▸ WHAT IS REQUIRED:
Entries follow. Return each line that contains the word "font".

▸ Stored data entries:
##############################
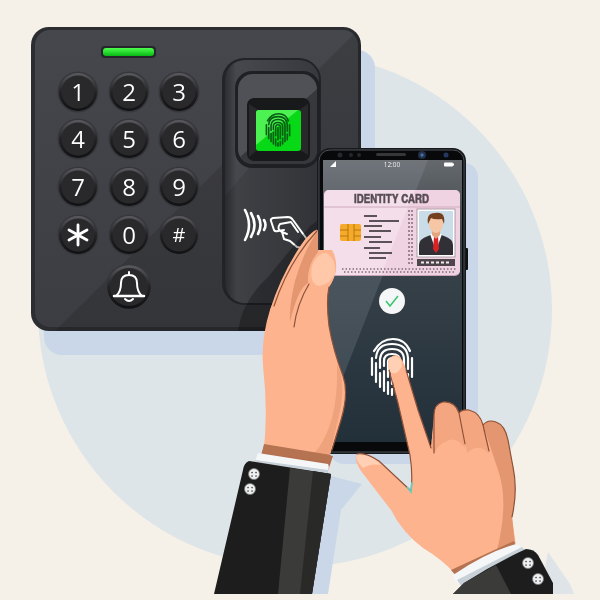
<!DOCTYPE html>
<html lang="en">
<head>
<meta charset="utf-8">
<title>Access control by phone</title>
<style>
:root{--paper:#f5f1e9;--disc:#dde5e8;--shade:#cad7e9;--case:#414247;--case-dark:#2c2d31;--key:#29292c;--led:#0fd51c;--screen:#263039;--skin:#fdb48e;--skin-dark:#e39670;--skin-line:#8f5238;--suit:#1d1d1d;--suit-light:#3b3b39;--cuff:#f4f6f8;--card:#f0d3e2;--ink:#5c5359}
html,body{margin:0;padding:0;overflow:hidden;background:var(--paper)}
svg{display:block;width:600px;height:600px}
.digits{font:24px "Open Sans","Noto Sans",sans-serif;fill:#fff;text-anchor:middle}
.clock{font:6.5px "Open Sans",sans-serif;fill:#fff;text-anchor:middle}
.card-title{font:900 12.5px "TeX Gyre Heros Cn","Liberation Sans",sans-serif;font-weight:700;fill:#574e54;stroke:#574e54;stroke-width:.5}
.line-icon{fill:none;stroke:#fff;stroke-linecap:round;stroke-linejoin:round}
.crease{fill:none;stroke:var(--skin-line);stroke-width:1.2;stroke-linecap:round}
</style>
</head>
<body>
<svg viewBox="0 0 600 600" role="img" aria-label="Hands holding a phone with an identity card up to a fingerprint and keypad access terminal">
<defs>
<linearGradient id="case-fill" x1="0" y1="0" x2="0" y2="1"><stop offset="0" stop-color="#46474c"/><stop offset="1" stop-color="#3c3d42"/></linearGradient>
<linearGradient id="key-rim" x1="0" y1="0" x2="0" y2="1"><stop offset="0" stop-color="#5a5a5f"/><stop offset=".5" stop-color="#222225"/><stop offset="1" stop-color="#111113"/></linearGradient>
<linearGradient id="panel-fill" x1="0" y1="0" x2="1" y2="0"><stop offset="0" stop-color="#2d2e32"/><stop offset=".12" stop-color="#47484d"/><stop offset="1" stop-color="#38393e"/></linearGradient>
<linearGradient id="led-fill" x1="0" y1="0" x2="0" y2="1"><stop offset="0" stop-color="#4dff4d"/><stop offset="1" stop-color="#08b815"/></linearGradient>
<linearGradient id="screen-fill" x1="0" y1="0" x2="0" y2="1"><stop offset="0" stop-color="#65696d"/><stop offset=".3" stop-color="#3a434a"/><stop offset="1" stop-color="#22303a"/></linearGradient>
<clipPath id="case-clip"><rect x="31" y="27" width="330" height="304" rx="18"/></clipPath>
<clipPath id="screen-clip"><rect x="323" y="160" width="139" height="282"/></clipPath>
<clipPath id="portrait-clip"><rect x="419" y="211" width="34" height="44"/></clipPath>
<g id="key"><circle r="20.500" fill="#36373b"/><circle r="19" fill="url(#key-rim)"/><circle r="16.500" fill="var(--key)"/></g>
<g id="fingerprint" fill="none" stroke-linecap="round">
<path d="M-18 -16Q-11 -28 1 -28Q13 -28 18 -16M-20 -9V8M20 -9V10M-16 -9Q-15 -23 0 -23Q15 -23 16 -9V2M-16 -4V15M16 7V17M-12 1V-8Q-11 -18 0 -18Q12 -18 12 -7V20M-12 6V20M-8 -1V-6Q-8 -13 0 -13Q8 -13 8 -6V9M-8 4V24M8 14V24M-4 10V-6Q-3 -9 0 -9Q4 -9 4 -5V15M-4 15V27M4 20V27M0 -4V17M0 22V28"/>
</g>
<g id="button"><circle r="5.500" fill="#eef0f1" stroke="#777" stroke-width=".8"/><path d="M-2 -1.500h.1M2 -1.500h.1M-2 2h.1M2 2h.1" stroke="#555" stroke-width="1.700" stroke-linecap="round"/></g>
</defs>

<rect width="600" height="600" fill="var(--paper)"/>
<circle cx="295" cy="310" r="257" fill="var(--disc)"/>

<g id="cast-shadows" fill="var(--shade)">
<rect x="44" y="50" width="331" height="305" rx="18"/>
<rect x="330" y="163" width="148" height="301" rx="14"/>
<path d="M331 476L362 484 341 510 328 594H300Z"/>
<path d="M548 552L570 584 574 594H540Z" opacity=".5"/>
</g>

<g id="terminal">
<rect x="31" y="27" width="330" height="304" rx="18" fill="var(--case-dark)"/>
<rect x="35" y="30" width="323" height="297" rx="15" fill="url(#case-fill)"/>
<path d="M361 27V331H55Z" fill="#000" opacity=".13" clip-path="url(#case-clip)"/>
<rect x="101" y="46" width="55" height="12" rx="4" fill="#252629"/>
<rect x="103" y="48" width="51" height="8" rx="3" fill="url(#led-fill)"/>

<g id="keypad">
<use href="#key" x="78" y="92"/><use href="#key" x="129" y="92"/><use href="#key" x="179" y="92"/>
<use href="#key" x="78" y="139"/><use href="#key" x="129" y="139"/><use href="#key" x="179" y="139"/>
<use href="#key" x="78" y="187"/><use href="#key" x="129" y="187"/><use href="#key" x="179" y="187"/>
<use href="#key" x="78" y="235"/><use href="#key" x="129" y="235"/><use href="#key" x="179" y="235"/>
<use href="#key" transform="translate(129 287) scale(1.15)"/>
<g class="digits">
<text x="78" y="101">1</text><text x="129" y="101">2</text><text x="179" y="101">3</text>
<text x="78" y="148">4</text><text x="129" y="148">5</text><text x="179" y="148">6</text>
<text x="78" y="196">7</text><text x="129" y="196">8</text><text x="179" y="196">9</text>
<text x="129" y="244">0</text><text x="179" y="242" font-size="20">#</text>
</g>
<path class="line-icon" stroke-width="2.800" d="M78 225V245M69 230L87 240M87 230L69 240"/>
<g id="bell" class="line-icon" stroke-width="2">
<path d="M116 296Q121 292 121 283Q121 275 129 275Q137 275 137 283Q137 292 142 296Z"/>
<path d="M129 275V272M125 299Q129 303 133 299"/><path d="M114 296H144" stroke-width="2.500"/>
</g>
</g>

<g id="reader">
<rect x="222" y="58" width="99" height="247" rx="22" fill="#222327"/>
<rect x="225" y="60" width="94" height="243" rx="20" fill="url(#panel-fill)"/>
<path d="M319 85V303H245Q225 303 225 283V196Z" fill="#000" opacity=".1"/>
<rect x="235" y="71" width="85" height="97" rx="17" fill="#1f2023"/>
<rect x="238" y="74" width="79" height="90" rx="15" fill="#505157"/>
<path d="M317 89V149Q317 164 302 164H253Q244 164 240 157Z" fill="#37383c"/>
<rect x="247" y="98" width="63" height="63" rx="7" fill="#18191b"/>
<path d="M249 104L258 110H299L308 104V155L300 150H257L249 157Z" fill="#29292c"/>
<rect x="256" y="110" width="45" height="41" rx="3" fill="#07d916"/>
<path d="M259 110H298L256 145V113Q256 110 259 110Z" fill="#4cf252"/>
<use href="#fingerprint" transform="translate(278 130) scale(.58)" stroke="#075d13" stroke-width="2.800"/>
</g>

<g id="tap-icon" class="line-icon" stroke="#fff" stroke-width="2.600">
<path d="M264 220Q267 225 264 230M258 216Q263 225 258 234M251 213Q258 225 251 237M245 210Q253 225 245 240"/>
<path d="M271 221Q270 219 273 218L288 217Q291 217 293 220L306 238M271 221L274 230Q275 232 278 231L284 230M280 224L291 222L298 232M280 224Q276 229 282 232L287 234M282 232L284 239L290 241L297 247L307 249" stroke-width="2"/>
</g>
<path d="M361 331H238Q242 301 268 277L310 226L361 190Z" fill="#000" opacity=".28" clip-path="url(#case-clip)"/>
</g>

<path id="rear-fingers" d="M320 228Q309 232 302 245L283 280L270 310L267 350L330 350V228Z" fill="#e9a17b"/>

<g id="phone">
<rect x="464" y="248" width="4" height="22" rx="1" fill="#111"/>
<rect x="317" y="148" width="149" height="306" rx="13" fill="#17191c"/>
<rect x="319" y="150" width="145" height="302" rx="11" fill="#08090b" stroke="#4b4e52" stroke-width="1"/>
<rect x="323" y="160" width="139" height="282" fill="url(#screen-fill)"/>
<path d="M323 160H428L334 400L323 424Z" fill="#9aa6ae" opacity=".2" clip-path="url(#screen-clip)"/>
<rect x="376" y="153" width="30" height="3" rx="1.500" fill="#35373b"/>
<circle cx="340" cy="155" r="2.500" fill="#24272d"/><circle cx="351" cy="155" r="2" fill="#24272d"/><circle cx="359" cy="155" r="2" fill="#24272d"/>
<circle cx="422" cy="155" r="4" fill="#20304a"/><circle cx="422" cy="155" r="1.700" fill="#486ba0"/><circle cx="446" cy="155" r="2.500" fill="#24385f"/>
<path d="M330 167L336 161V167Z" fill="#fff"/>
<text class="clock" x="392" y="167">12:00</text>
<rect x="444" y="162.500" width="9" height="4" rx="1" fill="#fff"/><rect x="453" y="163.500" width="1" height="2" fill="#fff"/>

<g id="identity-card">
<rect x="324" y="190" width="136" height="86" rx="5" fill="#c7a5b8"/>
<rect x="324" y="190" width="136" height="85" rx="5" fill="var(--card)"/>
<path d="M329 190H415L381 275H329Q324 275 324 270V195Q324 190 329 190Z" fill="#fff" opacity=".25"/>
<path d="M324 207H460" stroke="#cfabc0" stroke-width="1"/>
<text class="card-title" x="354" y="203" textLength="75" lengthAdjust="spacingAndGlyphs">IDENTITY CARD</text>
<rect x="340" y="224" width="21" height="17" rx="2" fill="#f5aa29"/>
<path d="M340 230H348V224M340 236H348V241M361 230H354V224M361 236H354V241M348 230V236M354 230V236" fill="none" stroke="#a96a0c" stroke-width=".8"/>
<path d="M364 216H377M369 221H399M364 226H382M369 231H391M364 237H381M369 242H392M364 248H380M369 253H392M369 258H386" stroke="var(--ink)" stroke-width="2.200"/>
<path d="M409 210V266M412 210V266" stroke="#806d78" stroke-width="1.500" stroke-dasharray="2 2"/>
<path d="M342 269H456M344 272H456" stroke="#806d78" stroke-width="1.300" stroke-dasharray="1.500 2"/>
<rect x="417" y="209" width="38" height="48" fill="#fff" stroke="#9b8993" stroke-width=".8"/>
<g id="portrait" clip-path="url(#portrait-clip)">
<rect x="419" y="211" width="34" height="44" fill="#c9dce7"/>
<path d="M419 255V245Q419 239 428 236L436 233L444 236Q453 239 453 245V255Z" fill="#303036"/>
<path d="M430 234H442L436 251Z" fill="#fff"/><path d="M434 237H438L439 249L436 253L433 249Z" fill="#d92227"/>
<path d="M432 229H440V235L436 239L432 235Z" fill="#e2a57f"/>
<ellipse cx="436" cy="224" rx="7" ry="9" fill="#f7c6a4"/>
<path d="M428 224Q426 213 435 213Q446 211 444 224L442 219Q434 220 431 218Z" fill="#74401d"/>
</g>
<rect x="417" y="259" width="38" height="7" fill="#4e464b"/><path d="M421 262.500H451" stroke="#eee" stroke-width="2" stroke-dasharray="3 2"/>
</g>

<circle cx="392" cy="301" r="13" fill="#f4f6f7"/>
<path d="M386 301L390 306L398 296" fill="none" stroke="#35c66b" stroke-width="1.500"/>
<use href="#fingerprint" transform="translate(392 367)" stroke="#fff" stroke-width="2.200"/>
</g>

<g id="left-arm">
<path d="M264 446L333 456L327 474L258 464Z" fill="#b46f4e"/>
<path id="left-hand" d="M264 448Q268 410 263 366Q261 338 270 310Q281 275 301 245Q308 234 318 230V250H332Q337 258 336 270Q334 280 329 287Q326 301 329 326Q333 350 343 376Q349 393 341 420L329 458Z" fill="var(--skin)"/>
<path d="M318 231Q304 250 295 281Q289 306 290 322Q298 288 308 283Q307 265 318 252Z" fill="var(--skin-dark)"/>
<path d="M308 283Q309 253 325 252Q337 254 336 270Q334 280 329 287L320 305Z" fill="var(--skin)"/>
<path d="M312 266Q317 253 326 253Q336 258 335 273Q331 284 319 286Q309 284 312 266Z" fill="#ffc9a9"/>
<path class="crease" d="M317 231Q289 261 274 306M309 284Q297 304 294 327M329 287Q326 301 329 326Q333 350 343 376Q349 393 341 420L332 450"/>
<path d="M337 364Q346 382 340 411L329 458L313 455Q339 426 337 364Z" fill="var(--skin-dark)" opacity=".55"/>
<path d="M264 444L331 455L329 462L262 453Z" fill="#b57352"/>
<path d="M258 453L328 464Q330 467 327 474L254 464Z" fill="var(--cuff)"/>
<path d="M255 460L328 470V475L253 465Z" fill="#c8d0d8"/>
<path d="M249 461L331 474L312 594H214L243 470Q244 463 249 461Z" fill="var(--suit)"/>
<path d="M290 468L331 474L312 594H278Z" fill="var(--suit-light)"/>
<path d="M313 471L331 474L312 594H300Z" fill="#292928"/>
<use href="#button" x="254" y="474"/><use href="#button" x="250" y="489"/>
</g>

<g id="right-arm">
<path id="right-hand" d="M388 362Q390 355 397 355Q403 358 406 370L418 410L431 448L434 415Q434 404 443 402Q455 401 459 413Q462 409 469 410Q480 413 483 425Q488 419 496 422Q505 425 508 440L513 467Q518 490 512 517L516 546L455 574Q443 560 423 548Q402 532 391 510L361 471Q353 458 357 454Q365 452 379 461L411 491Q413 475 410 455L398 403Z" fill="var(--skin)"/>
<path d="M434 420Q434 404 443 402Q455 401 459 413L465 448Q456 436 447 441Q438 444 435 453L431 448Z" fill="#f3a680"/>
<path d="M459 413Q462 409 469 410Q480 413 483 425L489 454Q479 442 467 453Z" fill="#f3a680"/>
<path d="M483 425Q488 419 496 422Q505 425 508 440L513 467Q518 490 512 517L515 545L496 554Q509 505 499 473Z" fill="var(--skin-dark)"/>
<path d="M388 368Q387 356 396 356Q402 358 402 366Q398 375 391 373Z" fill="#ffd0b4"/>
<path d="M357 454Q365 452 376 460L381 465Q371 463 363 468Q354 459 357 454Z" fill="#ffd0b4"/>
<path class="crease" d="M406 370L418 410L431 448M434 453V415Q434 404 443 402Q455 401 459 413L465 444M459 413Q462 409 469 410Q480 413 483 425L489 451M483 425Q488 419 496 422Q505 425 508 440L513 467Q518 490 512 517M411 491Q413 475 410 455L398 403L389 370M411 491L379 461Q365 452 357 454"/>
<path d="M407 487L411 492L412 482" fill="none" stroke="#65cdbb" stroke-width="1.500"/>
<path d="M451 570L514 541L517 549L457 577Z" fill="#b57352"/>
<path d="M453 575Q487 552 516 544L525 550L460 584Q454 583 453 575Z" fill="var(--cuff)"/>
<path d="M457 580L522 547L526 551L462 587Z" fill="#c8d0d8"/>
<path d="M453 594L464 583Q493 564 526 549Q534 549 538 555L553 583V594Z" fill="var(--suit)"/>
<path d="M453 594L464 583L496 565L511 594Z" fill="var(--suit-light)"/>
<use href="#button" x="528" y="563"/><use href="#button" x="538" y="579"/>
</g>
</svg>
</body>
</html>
##############################
▸ ANSWER TO THIS TASK:
.digits{font:24px "Open Sans","Noto Sans",sans-serif;fill:#fff;text-anchor:middle}
.clock{font:6.5px "Open Sans",sans-serif;fill:#fff;text-anchor:middle}
.card-title{font:900 12.5px "TeX Gyre Heros Cn","Liberation Sans",sans-serif;font-weight:700;fill:#574e54;stroke:#574e54;stroke-width:.5}
<text x="129" y="244">0</text><text x="179" y="242" font-size="20">#</text>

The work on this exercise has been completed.